I had a fantastic book for Christmas from my sister , Around the World in 80 Trees. It is a lovely book with super information and lovely illustrations.
Today it came in very useful, I was thinking about the Alder trees I had noticed out walking today . The catkins were short and stocky , very tough compared to the hazel catkins I saw yesterday.
The Christmas book came up trumps with some great facts about Alders:
- They love water, the ones I saw today were growing on the lake bank.
- They have a symbiotic relationship with nitrogen fixing bacteria that live in modules which can be as big as apples in their roots.
- These bacteria help the tree survive in often waterlogged and infertile soil.
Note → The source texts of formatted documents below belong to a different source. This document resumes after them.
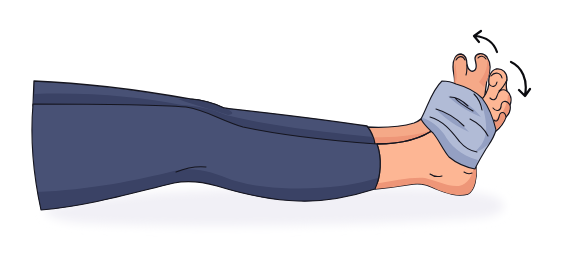
<!DOCTYPE html>
<html lang="en">
<head>
<meta charset="utf-8">
<title>Ankle circles with a wrapped foot</title>
<style>
:root {
  --paper: #ffffff;
  --ink: #15151f;
  --trouser: #485175;
  --trouser-shade: #3a4265;
  --skin: #fdb694;
  --skin-back: #f5a988;
  --skin-shade: #ee9678;
  --wrap: #b1bbd6;
  --wrap-shade: #94a0c3;
  --floor: #f1f0f6;
}
html, body { margin: 0; background: var(--paper); overflow: hidden; }
.exercise { display: block; width: 562px; height: 255px; }
.outline { stroke: var(--ink); stroke-width: 1.3; stroke-linejoin: round; stroke-linecap: round; }
.line { fill: none; stroke: var(--ink); stroke-width: 1.1; stroke-linecap: round; stroke-linejoin: round; }
.trouser { fill: var(--trouser); }
.trouser-shade { fill: var(--trouser-shade); }
.skin { fill: var(--skin); }
.skin-back { fill: var(--skin-back); }
.skin-shade { fill: var(--skin-shade); }
.wrap { fill: var(--wrap); }
.wrap-shade { fill: var(--wrap-shade); }
.arrow { fill: none; stroke: #0b0b0f; stroke-width: 2.2; stroke-linecap: round; stroke-linejoin: round; }
</style>
</head>
<body>
<svg class="exercise" viewBox="0 0 562 255" role="img" aria-label="Outstretched legs with a wrapped foot, arrows showing the foot moving back and forth">
  <defs>
    <filter id="soften" x="-10%" y="-40%" width="120%" height="180%"><feGaussianBlur stdDeviation="5"/></filter>
    <clipPath id="near-leg-area"><path d="M33 104C80 104 150 104 186 107C206 110 220 120 243 127C285 136 335 141 377 144C382 158 381 176 375 189C350 197 322 202 298 201C266 200 240 193 217 186C203 182 189 180 174 183C128 194 88 206 41 210C34 178 30 140 33 104Z"/></clipPath>
    <clipPath id="near-foot-area"><path d="M377 144C400 144 420 140 436 128L476 167C477 178 475 190 468 194C457 197 446 193 436 189C427 184 421 183 413 184C400 186 387 188 375 189C381 176 382 158 377 144Z"/></clipPath>
    <clipPath id="wrap-area"><path d="M442 81C448 81 452 82 456 84C467 87 476 92 482 98C488 106 493 117 496 130C494 138 490 143 486 149C482 156 478 162 475 169C465 167 455 162 449 157C443 150 439 140 433 133C428 128 424 125 421 119C428 106 432 90 442 81Z"/></clipPath>
  </defs>

  <g id="floor-shadow" fill="var(--floor)" filter="url(#soften)">
    <path d="M48 207C110 196 180 187 300 190C390 188 450 186 492 196C512 203 506 215 480 218C370 226 180 228 80 223C50 220 40 213 48 207Z"/>
  </g>

  <g id="far-leg">
    <path class="skin-back outline" d="M366 127C385 128 404 126 414 123C420 121 424 117 428 112L440 130C424 140 402 144 374 144Z"/>
    <path class="skin-shade" d="M372 137C396 138 418 135 433 130L436 133C418 141 400 143 374 143.500Z"/>
    <path class="trouser outline" d="M34 81C84 83 140 90 190 99C203 100 213 103 224 108C260 112 315 118 367 126C371 131 374 138 375 144L240 134L180 112L33 106Z"/>
    <path class="trouser-shade" d="M34 94C90 92 140 97 182 105C198 106 212 109 226 115C265 125 322 132 373 137L374 144L240 134L180 112L33 106Z"/>
    <path class="trouser-shade" d="M178 99C194 98 210 101 224 108C232 111 236 114 228 115C212 109 196 106 178 99Z"/>
    <path class="line" d="M190 99C203 100 214 103 224 108"/>
  </g>

  <g id="near-leg">
    <g id="near-foot">
      <path class="skin outline" d="M377 144C400 144 420 140 436 128L476 167C477 178 475 190 468 194C457 197 446 193 436 189C427 184 421 183 413 184C400 186 387 188 375 189C381 176 382 158 377 144Z"/>
      <g clip-path="url(#near-foot-area)">
        <path class="skin-shade" d="M374 184C393 181 410 177 425 178C438 181 448 187 459 186C468 184 472 176 474 167L480 170L476 200L370 194Z"/>
      </g>
      <path class="line" d="M377 144C400 144 420 140 436 128M430 174C434 177 438 177 442 176M464 172C467 174 470 174 472 173"/>
    </g>
    <path class="trouser" d="M33 104C80 104 150 104 186 107C206 110 220 120 243 127C285 136 335 141 377 144C382 158 381 176 375 189C350 197 322 202 298 201C266 200 240 193 217 186C203 182 189 180 174 183C128 194 88 206 41 210C34 178 30 140 33 104Z"/>
    <g clip-path="url(#near-leg-area)">
      <path class="trouser-shade" d="M36 192C90 190 138 180 174 171C196 166 214 173 232 180C264 190 308 190 340 186C356 184 368 181 381 177L380 205L280 210L200 190L38 215Z"/>
    </g>
    <path class="line" d="M33 104C80 104 150 104 186 107C206 110 220 120 243 127C285 136 335 141 377 144C382 158 381 176 375 189C350 197 322 202 298 201C266 200 240 193 217 186C203 182 189 180 174 183C128 194 88 206 41 210C34 178 30 140 33 104Z"/>
    <path class="line" d="M176 172C186 168 196 166 206 167"/>
  </g>

  <g id="toes">
    <path class="skin-back outline" d="M454 86C456 79 453 74 453 67C453 59 456 54 461 54C466 55 467 60 467 65C468 70 472 73 475 70C478 67 475 62 475 58C476 53 483 52 487 57C491 63 491 71 487 79L484 102Z"/>
    <path class="skin-shade" d="M456 82C458 75 455 69 456 63C453 68 455 76 454 84ZM487 60C488 68 484 76 479 82L484 87L488 78C490 72 490 65 487 60Z"/>
    <path class="line" d="M456 60C459 55 463 56 465 60M467 65C467 69 467 72 466 75M478 58C480 55 484 56 486 59"/>
    <path class="skin outline" d="M480 101C486 96 488 90 489 84C488 78 490 71 496 69C503 68 507 73 507 79C506 83 506 87 507 91C511 94 512 100 510 105C511 110 509 114 506 117C504 123 500 128 495 132Z"/>
    <path class="skin-shade" d="M508 94C508 105 502 116 492 122L495 131C500 127 504 122 506 116C509 113 510 109 509 105C511 101 511 97 508 94Z"/>
    <path class="line" d="M491 76C495 71 501 73 502 78M489 84C492 88 496 87 497 82M507 91C502 88 498 91 497 96C496 100 493 101 490 98M510 105C506 99 501 101 501 107C500 111 496 112 493 108M506 117C505 111 500 111 499 117C498 121 496 122 494 120M507 80C505 84 503 88 499 91"/>
  </g>

  <g id="foot-wrap">
    <path class="wrap" d="M442 81C448 81 452 82 456 84C467 87 476 92 482 98C488 106 493 117 496 130C494 138 490 143 486 149C482 156 478 162 475 169C465 167 455 162 449 157C443 150 439 140 433 133C428 128 424 125 421 119C428 106 432 90 442 81Z"/>
    <g class="wrap-shade" clip-path="url(#wrap-area)">
      <path d="M420 117C430 120 438 126 444 134C450 145 460 155 478 160L474 172L446 158Z"/>
      <path d="M448 96C461 98 472 106 481 117C472 113 460 108 448 96Z"/>
      <path d="M478 96C484 108 487 121 486 133C484 142 480 148 474 152C482 151 490 144 498 132L490 104Z"/>
      <path d="M436 109C448 113 460 122 469 132C458 127 446 120 436 109Z"/>
    </g>
    <path class="line" d="M442 81C448 81 452 82 456 84C467 87 476 92 482 98C488 106 493 117 496 130C494 138 490 143 486 149C482 156 478 162 475 169C465 167 455 162 449 157C443 150 439 140 433 133C428 128 424 125 421 119C428 106 432 90 442 81Z"/>
    <path class="line" d="M450 97C456 97 463 101 468 106M455 98C459 103 466 107 473 111M436 109C446 112 456 118 464 126M430 117C444 121 452 132 460 142C465 148 471 151 477 152M470 119C478 123 484 128 488 136M474 94C479 99 481 104 482 110"/>
  </g>

  <g id="movement-arrows" class="arrow">
    <path d="M497 52C494 43 486 37 475 36M481 31L474 36L479 42"/>
    <path d="M511 62C522 67 528 80 525 95M519 90L525 96L530 89"/>
  </g>
</svg>
</body>
</html>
- Alder wood can survive in tack underwater for 100s of years, Venetians used alder piles as foundations for stone buildings.They are still there 700 years later.
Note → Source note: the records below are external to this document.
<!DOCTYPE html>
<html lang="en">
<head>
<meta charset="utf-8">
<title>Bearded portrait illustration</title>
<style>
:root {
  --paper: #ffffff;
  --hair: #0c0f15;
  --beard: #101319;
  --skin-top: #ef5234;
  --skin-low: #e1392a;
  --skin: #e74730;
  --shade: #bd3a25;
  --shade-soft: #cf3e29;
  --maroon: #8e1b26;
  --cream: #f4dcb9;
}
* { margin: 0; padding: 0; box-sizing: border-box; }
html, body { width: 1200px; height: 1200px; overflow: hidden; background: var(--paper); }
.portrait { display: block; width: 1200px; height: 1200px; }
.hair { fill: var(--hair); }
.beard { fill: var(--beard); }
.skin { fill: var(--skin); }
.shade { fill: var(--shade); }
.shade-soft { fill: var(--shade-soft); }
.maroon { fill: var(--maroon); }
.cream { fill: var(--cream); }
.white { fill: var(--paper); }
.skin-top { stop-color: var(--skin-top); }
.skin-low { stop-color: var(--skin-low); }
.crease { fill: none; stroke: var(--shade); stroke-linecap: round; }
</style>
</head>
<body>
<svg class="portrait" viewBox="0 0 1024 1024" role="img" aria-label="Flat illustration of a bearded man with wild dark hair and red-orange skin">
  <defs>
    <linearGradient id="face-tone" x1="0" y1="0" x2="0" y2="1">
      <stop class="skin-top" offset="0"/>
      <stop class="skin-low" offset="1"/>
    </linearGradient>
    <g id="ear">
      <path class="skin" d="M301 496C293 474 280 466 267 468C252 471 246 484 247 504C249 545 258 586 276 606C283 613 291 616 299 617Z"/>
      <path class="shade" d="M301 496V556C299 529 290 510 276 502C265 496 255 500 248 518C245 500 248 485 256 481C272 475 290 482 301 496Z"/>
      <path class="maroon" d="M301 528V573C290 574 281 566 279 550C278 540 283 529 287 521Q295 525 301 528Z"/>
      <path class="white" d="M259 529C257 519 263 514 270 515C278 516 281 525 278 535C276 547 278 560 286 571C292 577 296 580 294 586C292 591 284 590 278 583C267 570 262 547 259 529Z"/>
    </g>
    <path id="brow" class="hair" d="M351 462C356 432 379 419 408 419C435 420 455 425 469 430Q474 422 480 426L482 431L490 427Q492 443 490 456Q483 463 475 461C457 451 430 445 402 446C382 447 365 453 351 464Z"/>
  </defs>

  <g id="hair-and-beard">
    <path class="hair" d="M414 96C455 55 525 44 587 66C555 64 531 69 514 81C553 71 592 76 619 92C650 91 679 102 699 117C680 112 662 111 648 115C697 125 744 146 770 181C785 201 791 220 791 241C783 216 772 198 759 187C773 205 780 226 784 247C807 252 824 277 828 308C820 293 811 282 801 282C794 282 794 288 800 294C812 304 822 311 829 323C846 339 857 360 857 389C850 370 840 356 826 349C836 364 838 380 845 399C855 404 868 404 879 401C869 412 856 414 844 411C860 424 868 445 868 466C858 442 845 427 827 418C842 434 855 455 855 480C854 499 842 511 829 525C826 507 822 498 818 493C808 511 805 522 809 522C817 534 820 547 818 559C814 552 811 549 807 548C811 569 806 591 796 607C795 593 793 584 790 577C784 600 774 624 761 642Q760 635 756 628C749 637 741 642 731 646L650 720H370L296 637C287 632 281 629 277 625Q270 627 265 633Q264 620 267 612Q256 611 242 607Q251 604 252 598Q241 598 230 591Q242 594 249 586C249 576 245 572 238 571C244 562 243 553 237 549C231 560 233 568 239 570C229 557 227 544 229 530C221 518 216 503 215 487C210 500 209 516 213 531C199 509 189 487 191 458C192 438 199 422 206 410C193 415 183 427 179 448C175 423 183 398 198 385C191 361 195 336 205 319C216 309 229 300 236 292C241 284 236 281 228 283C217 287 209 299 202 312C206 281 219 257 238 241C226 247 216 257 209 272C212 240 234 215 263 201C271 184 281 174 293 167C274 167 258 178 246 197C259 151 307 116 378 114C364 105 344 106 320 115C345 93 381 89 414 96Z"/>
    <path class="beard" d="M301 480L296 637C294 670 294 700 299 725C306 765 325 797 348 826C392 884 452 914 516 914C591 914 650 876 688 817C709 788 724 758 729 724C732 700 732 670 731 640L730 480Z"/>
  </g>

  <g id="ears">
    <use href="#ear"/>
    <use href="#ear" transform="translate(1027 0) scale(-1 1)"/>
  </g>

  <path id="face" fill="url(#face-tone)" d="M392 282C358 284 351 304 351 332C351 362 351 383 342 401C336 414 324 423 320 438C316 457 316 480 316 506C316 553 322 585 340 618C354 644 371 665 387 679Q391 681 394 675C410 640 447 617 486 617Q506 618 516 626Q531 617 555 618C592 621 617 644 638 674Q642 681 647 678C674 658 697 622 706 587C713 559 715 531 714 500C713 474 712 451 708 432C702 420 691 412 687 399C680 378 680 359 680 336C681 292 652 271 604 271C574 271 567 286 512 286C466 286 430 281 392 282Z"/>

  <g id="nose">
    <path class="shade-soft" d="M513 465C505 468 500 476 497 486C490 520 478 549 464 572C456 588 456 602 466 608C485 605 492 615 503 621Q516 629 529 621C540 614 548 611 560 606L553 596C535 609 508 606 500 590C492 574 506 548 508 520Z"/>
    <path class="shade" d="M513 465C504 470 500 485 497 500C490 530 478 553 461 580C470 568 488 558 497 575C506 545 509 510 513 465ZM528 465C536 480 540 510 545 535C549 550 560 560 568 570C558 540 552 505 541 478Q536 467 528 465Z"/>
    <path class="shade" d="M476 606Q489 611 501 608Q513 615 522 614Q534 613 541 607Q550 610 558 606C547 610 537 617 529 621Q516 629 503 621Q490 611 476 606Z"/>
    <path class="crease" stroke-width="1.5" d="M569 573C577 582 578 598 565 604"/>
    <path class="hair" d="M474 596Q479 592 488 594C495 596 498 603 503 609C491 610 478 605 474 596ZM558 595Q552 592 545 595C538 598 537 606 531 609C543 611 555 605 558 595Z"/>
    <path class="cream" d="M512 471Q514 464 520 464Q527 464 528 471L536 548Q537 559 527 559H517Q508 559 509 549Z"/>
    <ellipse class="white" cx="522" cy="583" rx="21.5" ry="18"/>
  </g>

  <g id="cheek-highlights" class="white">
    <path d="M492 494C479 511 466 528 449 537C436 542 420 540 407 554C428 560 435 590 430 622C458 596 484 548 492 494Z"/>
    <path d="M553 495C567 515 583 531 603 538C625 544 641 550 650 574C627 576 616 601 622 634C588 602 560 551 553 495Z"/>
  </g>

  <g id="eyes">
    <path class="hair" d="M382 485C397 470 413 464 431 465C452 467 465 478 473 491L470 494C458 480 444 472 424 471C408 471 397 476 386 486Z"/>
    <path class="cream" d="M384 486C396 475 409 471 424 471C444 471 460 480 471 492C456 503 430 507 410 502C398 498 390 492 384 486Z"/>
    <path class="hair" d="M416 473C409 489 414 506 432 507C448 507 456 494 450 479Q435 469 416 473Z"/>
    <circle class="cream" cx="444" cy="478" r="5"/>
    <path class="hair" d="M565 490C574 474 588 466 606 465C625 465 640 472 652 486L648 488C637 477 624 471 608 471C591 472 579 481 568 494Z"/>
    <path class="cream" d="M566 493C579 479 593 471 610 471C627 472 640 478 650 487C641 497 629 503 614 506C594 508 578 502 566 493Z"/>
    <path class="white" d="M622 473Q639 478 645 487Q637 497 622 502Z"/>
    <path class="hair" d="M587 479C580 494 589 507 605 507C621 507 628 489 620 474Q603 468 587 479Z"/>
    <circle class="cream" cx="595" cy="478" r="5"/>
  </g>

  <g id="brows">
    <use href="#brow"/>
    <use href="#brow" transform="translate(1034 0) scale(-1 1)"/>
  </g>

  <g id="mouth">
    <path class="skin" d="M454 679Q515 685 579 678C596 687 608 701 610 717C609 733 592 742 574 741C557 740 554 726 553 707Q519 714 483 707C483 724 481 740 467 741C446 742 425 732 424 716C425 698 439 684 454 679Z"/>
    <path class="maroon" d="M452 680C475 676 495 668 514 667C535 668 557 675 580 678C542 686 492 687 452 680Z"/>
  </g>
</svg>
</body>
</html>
- Gunpowder made with Alder charcoal could shoot cannonballs further and faster.
- Alder is monoecious, which means that both male and female flowers are found on the same tree.
- Male catkins are yellow and pendulous about 2-6cm long
- Fruits: once pollinated by wind, the female catkins gradually become woody and appear as tiny, cone-like fruits in winter.
These were on the tree in large numbers today.
These trees certainly have a story to tell and look fantastic all along the banks.